#### [Exercise]
Determine how many lines of the material hold the word "connectors", and answer with the number only.

#### [Supplied material]
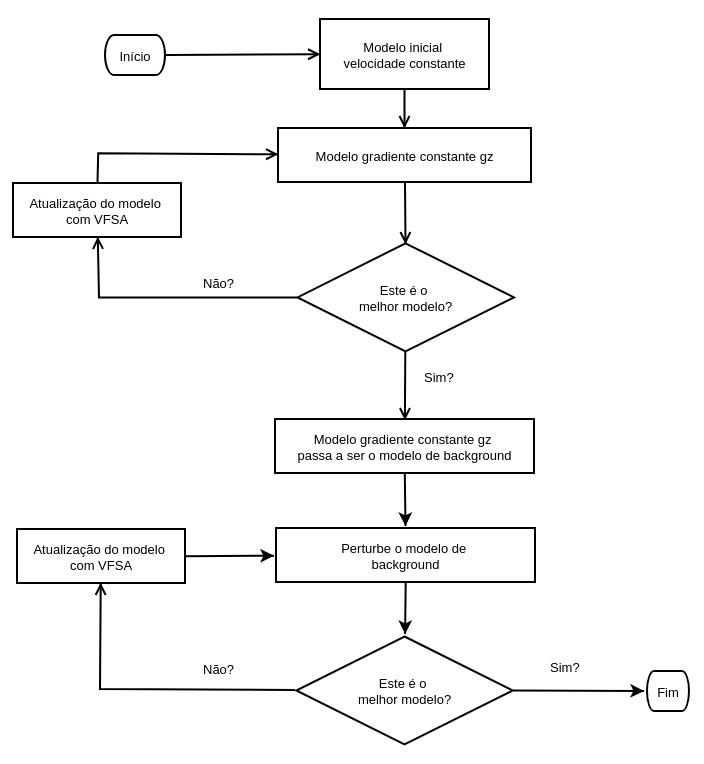
<!DOCTYPE html>
<html lang="pt">
<head>
<meta charset="utf-8">
<title>Fluxograma do modelo de velocidade</title>
<style>
  :root { --ink: #000; --paper: #fff; }
  * { box-sizing: border-box; }
  html, body { margin: 0; background: var(--paper); overflow: hidden; }
  .flowchart {
    position: relative; width: 704px; height: 764px; overflow: hidden;
    background: var(--paper); color: var(--ink);
    font: 13px/16px "Liberation Sans", Arial, sans-serif;
    text-align: center; white-space: nowrap;
  }
  .connectors { position: absolute; left: 0; top: 0; }
  .connectors .line, .outline { fill: none; stroke: var(--ink); stroke-width: 2; }
  .node {
    position: absolute; display: flex; align-items: center; justify-content: center;
    padding-top: 3px;
  }
  .process, .terminator { border: 2px solid var(--ink); }
  .terminator { border-radius: 10px / 50%; }
  .label { position: absolute; }

  .start { left: 104px; top: 34px; width: 62px; height: 42px; }
  .initial-model { left: 319px; top: 18px; width: 171px; height: 72px; }
  .gradient-model { left: 277px; top: 127px; width: 255px; height: 56px; }
  .update-first { left: 12px; top: 182px; width: 170px; height: 56px; }
  .decision-first { left: 297px; top: 243px; width: 217px; height: 109px; }
  .background-model { left: 274px; top: 418px; width: 261px; height: 56px; }
  .perturb { left: 275px; top: 527px; width: 261px; height: 56px; }
  .update-second { left: 16px; top: 528px; width: 170px; height: 56px; }
  .decision-second { left: 296px; top: 636px; width: 217px; height: 109px; }
  .end { left: 646px; top: 670px; width: 44px; height: 42px; border-radius: 8px / 50%; }

  .no-first { left: 203px; top: 276px; }
  .yes-first { left: 424px; top: 370px; }
  .no-second { left: 203px; top: 662px; }
  .yes-second { left: 550px; top: 660px; }
</style>
</head>
<body>
<main class="flowchart">
  <svg class="connectors" width="704" height="764" viewBox="0 0 704 764" aria-hidden="true">
    <defs>
      <marker id="open-arrow" markerUnits="userSpaceOnUse" markerWidth="16" markerHeight="16" refX="13" refY="8" orient="auto">
        <path class="outline" d="M2 3L12 8L2 13"/>
      </marker>
      <marker id="solid-arrow" markerUnits="userSpaceOnUse" markerWidth="18" markerHeight="18" refX="16" refY="9" orient="auto">
        <path d="M16 9L2 16L5.5 9L2 2Z"/>
      </marker>
    </defs>
    <g marker-end="url(#open-arrow)">
      <path class="line" d="M166 55L319 54.2" marker-end="url(#open-arrow)"/>
      <path class="line" d="M404.5 90V127" marker-end="url(#open-arrow)"/>
      <path class="line" d="M405 183L405.5 243" marker-end="url(#open-arrow)"/>
      <path class="line" d="M297 297.5H99L97.8 238" marker-end="url(#open-arrow)"/>
      <path class="line" d="M97.5 182L98.2 153.2L277 154.3" marker-end="url(#open-arrow)"/>
      <path class="line" d="M405.3 352L404.9 419" marker-end="url(#open-arrow)"/>
      <path class="line" d="M295 690L100 689L100.7 584" marker-end="url(#open-arrow)"/>
    </g>
    <path class="line" d="M404.8 474L405.5 526" marker-end="url(#solid-arrow)"/>
    <path class="line" d="M186 556.3L274 555.7" marker-end="url(#solid-arrow)"/>
    <path class="line" d="M405.7 583L405.1 634" marker-end="url(#solid-arrow)"/>
    <path class="line" d="M513 690.5L644 690.9" marker-end="url(#solid-arrow)"/>
    <polygon class="outline" points="405.5,243.3 514,297.4 405.5,351.4 297.5,297.4"/>
    <polygon class="outline" points="404.5,636.5 512.7,690.5 404.5,744.5 296.3,690.5"/>
  </svg>

  <div class="node terminator start">Início</div>
  <div class="node process initial-model"><span>Modelo inicial&nbsp;<br>velocidade constante</span></div>
  <div class="node process gradient-model">Modelo gradiente constante gz</div>
  <div class="node process update-first"><span>Atualização do modelo&nbsp;<br>com VFSA</span></div>
  <div class="node decision-first"><span>Este é o&nbsp;<br>melhor modelo?</span></div>
  <div class="node process background-model"><span>Modelo gradiente constante gz&nbsp;<br>passa a ser o modelo de background</span></div>
  <div class="node process perturb"><span>Perturbe o modelo de&nbsp;<br>background</span></div>
  <div class="node process update-second"><span>Atualização do modelo&nbsp;<br>com VFSA</span></div>
  <div class="node decision-second"><span>Este é o&nbsp;<br>melhor modelo?</span></div>
  <div class="node terminator end">Fim</div>

  <span class="label no-first">Não?</span>
  <span class="label yes-first">Sim?</span>
  <span class="label no-second">Não?</span>
  <span class="label yes-second">Sim?</span>
</main>
</body>
</html>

#### [The completed task]
3